* DESCRIPTION OF THE TASK
Which lines of the data below hold "local"? Copy each of them.

Excerpts from a dataset:
○ ○ ○ ○

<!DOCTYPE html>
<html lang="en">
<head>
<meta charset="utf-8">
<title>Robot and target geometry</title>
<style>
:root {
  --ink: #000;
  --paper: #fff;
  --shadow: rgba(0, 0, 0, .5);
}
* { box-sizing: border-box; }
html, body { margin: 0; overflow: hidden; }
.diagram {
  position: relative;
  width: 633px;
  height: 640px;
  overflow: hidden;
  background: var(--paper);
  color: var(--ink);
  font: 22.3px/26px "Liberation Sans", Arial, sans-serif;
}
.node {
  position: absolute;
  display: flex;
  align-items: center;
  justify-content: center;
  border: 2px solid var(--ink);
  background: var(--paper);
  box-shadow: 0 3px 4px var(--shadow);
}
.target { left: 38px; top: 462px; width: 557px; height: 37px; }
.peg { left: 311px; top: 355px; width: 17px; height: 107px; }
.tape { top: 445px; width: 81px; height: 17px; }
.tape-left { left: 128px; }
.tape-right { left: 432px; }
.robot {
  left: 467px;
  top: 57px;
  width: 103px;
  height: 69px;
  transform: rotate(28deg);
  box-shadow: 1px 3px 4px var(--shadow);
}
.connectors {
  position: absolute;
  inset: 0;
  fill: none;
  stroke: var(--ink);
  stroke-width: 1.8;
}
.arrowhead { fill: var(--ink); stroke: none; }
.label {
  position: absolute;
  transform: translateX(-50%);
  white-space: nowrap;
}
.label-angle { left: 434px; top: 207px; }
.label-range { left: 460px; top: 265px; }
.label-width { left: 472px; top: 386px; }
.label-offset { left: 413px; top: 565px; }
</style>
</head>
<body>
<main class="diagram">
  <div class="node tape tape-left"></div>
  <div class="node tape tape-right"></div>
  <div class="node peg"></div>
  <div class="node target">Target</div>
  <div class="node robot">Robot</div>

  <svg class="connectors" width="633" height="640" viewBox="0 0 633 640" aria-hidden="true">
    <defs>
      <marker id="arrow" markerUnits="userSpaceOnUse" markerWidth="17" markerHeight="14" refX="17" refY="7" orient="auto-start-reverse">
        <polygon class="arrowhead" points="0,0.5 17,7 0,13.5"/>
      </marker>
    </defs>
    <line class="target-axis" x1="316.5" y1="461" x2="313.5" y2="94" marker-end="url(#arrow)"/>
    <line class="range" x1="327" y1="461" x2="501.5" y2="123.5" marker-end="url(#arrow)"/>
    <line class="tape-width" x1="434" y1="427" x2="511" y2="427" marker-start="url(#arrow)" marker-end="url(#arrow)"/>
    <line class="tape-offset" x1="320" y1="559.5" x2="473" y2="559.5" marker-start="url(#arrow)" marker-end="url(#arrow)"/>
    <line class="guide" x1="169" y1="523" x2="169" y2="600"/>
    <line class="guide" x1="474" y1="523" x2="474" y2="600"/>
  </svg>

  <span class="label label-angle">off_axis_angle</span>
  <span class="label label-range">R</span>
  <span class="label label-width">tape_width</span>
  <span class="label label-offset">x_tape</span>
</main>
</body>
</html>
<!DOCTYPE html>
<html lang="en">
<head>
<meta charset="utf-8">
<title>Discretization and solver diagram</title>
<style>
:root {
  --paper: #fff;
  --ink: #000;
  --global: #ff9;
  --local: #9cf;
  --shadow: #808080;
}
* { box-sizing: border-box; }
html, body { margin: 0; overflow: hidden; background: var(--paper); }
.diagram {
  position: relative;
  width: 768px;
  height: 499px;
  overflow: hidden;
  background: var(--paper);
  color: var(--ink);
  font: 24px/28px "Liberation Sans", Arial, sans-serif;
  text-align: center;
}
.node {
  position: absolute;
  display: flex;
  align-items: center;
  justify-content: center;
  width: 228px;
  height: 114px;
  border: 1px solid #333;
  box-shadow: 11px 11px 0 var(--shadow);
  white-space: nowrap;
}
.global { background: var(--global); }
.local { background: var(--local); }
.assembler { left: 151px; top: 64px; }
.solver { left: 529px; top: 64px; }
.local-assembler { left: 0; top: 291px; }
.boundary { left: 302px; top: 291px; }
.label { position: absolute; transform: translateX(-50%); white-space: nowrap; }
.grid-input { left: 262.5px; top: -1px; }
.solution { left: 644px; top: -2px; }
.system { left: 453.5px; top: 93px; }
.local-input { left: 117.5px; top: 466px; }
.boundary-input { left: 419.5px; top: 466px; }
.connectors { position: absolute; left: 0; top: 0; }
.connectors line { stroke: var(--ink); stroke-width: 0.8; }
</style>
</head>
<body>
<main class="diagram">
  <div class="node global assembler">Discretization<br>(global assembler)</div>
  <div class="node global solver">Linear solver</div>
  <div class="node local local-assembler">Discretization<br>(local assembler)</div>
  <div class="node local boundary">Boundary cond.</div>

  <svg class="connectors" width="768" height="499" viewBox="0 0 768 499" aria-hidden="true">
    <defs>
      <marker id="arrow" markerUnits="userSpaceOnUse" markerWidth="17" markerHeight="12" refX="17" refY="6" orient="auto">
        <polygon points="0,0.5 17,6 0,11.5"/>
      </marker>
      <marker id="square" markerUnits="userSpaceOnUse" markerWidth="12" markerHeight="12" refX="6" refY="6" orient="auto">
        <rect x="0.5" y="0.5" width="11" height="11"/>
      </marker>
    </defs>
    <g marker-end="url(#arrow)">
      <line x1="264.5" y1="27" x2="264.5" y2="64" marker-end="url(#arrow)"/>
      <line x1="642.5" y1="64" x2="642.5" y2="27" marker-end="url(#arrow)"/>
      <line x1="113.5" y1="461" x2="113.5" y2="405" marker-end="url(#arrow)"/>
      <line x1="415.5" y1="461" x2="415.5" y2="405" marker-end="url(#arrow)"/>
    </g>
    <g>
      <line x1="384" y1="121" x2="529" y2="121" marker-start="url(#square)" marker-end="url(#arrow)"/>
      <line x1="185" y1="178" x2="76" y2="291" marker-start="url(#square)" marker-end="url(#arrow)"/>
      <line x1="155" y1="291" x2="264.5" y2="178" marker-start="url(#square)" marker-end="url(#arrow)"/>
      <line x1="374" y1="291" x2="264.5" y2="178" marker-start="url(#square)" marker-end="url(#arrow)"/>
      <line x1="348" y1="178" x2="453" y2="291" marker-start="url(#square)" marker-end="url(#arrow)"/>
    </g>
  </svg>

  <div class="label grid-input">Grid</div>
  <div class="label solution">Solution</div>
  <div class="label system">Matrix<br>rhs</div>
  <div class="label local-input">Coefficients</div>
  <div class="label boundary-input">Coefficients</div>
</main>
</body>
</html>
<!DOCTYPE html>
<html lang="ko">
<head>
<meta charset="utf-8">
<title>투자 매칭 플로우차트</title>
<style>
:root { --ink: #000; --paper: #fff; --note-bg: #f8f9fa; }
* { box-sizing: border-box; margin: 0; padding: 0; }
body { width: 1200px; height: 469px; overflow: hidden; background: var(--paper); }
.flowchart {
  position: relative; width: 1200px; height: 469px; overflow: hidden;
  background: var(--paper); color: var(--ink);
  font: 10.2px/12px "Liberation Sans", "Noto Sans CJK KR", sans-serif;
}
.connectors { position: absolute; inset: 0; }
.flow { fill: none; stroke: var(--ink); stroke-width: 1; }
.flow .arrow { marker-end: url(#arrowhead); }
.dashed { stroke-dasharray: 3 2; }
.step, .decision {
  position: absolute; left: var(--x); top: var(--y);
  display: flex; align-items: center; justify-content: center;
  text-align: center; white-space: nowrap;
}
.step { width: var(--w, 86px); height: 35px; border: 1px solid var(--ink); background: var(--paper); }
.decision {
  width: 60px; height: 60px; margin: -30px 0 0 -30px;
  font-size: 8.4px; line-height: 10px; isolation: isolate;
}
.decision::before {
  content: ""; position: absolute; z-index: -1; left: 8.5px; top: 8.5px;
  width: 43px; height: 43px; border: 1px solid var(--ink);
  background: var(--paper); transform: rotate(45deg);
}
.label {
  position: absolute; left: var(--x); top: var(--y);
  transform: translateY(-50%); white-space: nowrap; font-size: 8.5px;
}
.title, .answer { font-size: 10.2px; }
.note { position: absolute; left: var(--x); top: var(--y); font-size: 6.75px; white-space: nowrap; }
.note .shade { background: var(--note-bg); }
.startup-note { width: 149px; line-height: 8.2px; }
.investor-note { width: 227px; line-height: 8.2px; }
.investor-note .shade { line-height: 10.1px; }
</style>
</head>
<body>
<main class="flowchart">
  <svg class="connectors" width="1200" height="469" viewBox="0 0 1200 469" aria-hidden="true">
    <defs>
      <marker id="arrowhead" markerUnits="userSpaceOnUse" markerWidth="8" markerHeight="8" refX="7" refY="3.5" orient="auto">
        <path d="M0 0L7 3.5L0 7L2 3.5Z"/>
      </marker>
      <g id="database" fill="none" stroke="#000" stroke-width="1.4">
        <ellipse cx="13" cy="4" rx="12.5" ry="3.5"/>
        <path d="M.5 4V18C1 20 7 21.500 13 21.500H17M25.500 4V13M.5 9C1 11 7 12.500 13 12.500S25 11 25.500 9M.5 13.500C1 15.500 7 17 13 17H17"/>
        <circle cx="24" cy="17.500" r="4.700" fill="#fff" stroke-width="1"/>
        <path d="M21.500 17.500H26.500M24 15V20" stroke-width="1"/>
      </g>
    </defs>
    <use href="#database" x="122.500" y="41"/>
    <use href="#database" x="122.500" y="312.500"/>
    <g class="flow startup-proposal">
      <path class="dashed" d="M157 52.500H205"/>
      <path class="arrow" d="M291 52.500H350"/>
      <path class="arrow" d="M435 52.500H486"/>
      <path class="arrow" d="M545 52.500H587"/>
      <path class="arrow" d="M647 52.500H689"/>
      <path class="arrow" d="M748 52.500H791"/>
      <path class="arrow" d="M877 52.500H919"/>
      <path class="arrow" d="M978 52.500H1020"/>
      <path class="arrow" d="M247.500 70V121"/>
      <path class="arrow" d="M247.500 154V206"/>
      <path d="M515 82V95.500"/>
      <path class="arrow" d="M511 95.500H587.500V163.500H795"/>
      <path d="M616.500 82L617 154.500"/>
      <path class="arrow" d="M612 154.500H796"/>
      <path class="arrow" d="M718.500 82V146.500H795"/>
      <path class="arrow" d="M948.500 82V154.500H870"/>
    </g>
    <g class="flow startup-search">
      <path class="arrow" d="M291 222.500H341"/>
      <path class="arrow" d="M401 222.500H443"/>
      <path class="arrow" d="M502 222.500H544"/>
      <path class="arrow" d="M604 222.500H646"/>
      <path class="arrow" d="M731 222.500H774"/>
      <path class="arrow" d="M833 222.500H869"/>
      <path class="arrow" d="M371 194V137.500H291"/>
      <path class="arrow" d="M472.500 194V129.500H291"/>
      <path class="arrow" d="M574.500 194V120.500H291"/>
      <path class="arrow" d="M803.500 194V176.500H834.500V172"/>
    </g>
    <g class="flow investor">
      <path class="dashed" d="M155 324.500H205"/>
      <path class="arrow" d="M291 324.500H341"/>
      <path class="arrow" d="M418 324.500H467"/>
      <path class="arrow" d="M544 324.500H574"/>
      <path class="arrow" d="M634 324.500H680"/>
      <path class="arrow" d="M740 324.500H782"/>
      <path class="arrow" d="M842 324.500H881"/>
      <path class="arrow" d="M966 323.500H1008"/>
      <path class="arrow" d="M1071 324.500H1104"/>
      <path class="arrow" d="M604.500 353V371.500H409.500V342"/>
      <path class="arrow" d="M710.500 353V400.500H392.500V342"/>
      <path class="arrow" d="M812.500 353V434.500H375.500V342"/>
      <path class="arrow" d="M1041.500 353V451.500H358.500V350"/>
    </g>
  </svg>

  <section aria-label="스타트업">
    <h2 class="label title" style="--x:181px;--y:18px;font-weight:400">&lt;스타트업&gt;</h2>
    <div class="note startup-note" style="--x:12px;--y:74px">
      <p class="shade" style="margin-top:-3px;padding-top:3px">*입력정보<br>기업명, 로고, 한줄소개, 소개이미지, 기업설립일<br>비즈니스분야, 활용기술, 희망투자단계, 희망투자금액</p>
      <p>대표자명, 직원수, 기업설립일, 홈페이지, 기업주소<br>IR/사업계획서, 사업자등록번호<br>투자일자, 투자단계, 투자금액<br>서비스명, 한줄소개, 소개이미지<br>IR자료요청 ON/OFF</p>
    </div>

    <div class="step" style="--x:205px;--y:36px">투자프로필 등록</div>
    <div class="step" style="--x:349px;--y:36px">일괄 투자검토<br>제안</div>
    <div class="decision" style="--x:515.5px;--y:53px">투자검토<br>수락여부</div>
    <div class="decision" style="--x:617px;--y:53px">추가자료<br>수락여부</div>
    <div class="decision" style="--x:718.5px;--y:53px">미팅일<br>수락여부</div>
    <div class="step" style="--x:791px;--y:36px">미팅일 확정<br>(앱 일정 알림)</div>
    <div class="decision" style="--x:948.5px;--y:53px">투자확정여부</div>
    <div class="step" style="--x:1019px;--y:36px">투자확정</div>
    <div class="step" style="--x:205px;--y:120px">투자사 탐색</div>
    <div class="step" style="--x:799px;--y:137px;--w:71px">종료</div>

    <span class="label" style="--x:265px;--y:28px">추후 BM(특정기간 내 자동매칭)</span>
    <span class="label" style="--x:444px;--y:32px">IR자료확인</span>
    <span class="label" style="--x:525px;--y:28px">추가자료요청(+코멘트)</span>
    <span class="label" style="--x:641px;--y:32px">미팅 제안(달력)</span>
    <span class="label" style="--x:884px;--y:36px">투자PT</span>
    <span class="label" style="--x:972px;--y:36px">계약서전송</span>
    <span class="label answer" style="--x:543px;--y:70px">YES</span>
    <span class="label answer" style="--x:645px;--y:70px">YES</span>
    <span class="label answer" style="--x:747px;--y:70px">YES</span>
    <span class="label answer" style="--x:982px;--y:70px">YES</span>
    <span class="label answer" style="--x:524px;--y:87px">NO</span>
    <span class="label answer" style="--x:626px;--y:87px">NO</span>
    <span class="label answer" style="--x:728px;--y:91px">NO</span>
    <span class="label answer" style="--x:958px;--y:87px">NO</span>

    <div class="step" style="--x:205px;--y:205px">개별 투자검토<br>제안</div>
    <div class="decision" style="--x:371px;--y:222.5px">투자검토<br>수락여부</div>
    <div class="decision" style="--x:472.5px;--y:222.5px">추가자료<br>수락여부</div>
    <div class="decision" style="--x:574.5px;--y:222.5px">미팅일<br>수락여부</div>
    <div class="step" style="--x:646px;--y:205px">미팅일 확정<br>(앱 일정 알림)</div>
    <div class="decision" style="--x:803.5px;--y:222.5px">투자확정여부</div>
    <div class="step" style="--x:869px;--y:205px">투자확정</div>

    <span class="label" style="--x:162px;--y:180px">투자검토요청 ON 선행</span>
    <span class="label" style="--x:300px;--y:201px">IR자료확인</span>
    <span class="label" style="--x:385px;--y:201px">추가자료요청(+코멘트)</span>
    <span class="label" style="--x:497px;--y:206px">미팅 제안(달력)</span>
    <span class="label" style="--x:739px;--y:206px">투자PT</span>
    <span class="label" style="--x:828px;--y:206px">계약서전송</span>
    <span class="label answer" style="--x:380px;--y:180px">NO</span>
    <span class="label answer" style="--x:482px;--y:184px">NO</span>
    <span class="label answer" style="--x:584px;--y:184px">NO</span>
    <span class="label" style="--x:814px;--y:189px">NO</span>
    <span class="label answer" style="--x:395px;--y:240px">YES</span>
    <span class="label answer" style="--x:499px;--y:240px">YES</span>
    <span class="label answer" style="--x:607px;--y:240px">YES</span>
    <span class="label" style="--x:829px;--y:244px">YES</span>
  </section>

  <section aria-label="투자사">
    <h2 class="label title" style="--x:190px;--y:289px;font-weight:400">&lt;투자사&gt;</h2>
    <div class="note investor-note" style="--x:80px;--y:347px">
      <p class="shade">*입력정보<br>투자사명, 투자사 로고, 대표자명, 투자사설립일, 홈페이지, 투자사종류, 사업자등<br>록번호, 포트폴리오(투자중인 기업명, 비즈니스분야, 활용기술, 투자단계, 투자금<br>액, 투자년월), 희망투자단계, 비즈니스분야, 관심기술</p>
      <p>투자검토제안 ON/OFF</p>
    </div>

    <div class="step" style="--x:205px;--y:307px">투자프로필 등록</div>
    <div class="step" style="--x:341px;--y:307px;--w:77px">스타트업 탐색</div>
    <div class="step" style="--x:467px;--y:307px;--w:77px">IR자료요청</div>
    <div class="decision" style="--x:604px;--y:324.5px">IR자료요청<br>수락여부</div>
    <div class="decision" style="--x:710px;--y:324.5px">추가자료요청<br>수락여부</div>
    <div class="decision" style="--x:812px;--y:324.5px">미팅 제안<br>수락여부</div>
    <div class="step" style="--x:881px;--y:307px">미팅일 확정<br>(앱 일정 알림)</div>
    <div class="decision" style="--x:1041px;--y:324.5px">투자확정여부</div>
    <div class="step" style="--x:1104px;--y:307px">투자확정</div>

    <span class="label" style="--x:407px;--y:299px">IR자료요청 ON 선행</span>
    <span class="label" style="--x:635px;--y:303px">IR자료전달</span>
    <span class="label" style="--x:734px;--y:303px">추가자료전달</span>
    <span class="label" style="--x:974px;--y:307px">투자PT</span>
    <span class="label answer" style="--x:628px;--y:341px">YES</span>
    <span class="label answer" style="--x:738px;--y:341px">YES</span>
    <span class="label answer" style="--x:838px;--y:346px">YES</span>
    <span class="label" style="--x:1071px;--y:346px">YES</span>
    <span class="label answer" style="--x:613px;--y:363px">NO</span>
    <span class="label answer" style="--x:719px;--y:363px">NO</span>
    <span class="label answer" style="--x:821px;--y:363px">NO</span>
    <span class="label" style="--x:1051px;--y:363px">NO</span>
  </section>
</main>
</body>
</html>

○ ○ ○ ○

* EXPECTED ANSWER
  --local: #9cf;
.local { background: var(--local); }
.local-assembler { left: 0; top: 291px; }
.local-input { left: 117.5px; top: 466px; }
  <div class="node local local-assembler">Discretization<br>(local assembler)</div>
  <div class="node local boundary">Boundary cond.</div>
  <div class="label local-input">Coefficients</div>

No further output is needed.